The business of language, the language of business
The Local · 21 Dec 2005, 20:32
Published: 21 Dec 2005 20:32 GMT+01:00
But hardest of all for an international manager trying to get to grips with a new job is finding time to learn the language.
That, at least, was my excuse for waiting three years before finally taking a course in Business Swedish. And it seems that I am not alone.
According to Maria Narbom Kullman at Företagsuniversitetet, where I was to take an intensive tailored Swedish course, some 70% of course delegates wait until they are at an intermediate level before applying their Swedish to their professional lives.
While that may be missing out on an opportunity to impress early on, it is also understandable. Swedes' ability to speak English is both a blessing and a curse for foreign business people. When they arrive in the country, international staff in multinational companies find that they can operate effectively in English, while their Swedish colleagues are happy to oblige.
That means that they can hit the ground running, seemingly unhindered by communication issues.
"One of the attractive features of Sweden as a business environment is the perception that you can get by in English," says Englishman Harvey Washbrook at Andor Technology, a scientific instrument company.
"And maybe you can get by. But the reality is that when you get to grips with the language you will certainly have a better relationship with your customers."
It soon becomes clear that to do more than just 'get by' in Sweden, then Swedish is an essential part of the foreign manager's skill set.
One option is the state-sponsored Svenska för invandrare, Swedish for foreigners. It is often the first port of call for some basic Swedish tuition and, most attractive to budget-conscious managers, it is free to foreigners with a Swedish personal number.

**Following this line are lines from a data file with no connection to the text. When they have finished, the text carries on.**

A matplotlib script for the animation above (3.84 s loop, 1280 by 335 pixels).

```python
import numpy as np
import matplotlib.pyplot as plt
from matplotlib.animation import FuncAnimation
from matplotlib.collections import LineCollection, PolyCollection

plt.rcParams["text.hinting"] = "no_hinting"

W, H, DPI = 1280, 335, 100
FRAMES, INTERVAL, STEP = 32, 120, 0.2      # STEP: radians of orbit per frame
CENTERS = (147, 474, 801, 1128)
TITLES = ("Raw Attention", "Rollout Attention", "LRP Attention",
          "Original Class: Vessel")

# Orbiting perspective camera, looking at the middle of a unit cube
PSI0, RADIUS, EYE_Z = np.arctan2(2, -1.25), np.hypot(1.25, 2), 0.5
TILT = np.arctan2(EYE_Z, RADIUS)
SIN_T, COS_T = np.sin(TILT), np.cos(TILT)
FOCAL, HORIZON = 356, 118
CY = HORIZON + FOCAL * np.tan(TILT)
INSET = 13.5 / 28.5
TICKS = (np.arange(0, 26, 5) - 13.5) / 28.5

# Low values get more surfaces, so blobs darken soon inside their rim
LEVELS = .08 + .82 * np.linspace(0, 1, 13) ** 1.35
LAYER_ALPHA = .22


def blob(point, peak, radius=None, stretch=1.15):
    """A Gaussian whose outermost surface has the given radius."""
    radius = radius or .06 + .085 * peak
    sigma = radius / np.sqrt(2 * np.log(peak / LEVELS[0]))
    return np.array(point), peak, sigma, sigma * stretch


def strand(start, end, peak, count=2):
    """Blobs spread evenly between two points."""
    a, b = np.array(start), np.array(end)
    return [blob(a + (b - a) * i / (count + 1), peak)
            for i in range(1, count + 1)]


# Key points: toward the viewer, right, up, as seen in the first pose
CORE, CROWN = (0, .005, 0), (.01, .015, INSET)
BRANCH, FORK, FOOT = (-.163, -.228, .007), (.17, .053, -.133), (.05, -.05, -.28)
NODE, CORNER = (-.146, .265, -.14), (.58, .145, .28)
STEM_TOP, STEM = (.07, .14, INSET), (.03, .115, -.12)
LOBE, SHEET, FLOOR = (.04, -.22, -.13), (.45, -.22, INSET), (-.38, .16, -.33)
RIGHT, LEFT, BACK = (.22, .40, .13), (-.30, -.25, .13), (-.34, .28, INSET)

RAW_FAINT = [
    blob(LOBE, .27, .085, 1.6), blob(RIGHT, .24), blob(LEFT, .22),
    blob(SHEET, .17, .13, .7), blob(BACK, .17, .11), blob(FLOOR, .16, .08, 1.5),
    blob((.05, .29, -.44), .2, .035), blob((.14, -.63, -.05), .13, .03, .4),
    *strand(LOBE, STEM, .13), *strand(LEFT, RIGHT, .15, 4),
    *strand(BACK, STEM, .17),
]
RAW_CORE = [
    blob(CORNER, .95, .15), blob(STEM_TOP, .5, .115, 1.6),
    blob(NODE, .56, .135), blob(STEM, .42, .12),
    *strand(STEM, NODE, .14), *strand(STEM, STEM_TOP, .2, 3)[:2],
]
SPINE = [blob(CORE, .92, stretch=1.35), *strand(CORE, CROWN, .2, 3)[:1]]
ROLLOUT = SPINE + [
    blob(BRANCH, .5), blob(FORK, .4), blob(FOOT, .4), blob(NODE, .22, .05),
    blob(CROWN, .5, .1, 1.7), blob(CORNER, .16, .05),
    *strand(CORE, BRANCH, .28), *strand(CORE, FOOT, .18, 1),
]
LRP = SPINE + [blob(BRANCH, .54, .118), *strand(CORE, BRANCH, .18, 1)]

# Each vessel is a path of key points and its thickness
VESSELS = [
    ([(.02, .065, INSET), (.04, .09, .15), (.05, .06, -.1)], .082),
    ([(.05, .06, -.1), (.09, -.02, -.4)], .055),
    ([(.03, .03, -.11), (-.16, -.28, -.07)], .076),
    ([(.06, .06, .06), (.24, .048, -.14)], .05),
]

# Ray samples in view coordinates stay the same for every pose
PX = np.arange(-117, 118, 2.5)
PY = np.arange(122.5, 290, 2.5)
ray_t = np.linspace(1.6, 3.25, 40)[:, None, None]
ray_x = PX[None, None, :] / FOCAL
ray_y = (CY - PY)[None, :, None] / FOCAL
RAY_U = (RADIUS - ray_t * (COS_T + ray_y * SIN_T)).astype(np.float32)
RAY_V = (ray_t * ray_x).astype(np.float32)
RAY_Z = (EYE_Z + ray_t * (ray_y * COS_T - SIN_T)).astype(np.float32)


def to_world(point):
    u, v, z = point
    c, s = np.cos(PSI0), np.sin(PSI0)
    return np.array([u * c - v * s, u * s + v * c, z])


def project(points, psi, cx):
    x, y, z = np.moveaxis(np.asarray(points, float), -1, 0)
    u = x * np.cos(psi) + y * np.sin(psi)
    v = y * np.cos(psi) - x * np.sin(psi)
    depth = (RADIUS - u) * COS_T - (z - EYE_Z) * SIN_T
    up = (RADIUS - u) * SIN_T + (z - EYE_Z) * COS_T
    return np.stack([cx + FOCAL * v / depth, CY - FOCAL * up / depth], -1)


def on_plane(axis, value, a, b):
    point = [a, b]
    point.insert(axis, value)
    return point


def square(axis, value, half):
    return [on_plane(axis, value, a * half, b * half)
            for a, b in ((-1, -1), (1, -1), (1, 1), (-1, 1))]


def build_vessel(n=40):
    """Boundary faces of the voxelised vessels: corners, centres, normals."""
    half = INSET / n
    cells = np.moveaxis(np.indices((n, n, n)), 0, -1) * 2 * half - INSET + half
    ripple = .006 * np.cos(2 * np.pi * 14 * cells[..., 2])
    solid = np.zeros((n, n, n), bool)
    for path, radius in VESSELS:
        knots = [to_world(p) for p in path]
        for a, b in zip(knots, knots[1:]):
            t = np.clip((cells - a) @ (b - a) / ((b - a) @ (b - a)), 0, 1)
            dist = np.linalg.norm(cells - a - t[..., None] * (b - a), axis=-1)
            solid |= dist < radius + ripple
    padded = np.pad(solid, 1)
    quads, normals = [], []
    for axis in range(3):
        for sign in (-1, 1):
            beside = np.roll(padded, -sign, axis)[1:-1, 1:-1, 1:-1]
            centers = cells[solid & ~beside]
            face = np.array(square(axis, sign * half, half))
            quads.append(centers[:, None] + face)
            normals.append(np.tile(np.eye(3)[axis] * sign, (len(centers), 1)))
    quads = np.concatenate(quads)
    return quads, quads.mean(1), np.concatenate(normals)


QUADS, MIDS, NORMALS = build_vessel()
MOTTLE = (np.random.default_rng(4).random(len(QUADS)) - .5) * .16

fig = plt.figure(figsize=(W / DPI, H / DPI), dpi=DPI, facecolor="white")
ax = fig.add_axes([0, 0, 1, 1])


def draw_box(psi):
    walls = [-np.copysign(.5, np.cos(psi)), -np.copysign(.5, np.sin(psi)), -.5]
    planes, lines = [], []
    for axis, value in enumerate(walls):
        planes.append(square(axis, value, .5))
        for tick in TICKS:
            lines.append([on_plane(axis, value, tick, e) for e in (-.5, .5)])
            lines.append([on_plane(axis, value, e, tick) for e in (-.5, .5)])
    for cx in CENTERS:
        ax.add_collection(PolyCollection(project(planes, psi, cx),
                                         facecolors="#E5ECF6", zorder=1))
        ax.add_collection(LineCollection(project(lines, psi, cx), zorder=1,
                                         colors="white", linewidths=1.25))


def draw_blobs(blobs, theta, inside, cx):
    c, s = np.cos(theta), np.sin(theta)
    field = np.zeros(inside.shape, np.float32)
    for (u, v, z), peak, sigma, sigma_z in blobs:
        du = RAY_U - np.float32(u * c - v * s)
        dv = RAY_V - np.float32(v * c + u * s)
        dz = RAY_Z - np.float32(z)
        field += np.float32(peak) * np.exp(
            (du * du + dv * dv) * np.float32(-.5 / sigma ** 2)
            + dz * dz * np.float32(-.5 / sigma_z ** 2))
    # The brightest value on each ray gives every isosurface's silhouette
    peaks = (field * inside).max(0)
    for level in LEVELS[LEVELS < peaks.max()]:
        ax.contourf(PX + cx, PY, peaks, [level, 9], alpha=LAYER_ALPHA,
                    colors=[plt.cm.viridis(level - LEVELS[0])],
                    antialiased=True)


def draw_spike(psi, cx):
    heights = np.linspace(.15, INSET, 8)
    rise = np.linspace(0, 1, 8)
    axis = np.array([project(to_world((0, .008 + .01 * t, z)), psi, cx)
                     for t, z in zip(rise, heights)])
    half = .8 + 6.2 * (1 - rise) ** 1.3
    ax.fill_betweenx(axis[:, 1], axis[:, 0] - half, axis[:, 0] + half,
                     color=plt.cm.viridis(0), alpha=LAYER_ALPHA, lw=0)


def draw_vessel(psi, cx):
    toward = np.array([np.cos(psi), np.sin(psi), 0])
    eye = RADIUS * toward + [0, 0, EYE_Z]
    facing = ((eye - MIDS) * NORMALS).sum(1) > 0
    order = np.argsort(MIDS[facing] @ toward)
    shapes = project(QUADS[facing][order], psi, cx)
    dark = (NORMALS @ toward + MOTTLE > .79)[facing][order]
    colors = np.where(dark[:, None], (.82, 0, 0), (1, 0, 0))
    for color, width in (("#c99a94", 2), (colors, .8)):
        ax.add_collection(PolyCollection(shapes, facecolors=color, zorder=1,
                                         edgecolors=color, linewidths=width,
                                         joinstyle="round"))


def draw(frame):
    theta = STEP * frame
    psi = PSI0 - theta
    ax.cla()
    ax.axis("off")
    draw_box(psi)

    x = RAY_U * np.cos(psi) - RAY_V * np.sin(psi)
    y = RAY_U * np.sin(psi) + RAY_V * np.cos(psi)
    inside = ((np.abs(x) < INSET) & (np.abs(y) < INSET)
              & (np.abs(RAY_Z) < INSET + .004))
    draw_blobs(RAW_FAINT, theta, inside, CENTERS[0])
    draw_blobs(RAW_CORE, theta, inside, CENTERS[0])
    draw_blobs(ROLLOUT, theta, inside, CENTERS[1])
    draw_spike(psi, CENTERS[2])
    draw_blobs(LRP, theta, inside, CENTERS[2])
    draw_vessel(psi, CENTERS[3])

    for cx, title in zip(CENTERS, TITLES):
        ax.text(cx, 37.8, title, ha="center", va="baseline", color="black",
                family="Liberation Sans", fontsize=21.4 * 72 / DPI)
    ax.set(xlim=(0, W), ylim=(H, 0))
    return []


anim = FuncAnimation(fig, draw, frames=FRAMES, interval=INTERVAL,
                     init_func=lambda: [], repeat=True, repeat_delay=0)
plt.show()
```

"If you're lucky, SFI can give you a good foundation in Swedish," says Washbrook, who attended the courses when he first arrived in Sweden three years ago.
But he points out that with classes of up to twenty people, from a wide range of backgrounds and with a variety of needs, it can also be a false economy.
Instead, just as Swedes are flocking to classes to brush up on their business English, the favoured solution for foreign managers is a tailored business Swedish class.
Företagsuniversitetet is one of the biggest providers of such classes, with thousands of language students having passed through their doors. The company, which was founded in 1982, is owned by a Stockholm University trust and is located in Stockholm, Gothenburg and Malmö.
From the start it was clear that there is simply no comparison between the likes of SFI and the one-to-one business Swedish courses at the other end of the learning - and price - spectrum.
The greatest difference is also the most immediately obvious: the focus on the individual, from the initial needs analysis right through to the end of course progress assessment.
"One-to-one tuition doesn't just mean that the individual gets exactly what he or she needs know," says Maria Narbom Kullman, project manager in the language department of Företagsuniversitetet.
"It also means that the value gained from every hour of learning is far, far higher than you would get from a large class. Many of our clients say that time is one of their greatest pressures - courses tailored for the individual, or for small groups, are far more time-efficient."
The lynchpin of that efficiency is the needs analysis, where the teacher, a course manager and the student establish a starting point and a finish line for the course.
"A thorough assessment at the beginning of the student's level of Swedish, what they will be using Swedish for, both professionally and socially, and what level they want to attain saves an awful lot of time in the long run," says Swedish teacher Lise Murphy.
For my eight two-hour sessions - somewhat shorter than the usual minimum of ten three-hour sessions - I agreed with Lise that the focus should be sales. That is the area of my job where correct Swedish is most important and where my company would get the most value for money.
But the course was far more focused than simply focusing on sales vocabulary. Lise wanted to know who my company's target clients were, how we approach them and what kind of a reaction we tend to get.
At the next session, we worked on a full sales approach in Swedish. That was when the second difference, compared to a more general course, became clear: this was about a lot more than learning Swedish.
In fact, I probably learned as much about selling in Sweden as I did Swedish. Expressions and comments which, in English, would be oil to the grinding wheels of a sales call turned out to be more like a handful of grit in Swedish - not just according to Lise but also the various Företagsuniversitetet sales experts she had me practising on.
The reality is that, for all but the linguistically gifted, it takes years before a foreign executive is able to operate in Swedish as effectively as in his or her native language.
But Företagsuniversitetet's emphasis on results is nothing if not pragmatic.
"I want my students to go away from the course with something they can begin to use immediately," says Lise Murphy.
And that means understanding not just your strengths but also your limitations - and finding a route around them.
"Of course, we aim to add colours to the student's language palette, so to speak. But there's no point in trying to paint something complex when a simple image will do the job just as well," she explains.
The acid test, of course, comes when the course notes are filed away and the real work of communicating in Swedish begins. Knowing what not to say has boosted my confidence as much as the new vocabulary and style that the course gave me. And in sales, confidence speaks volumes - in any language.
Louis Roper attended an intensive Swedish course courtesy of Företagsuniversitetet. For information about the company's courses, see: http://www.foretagsuniversitetet.se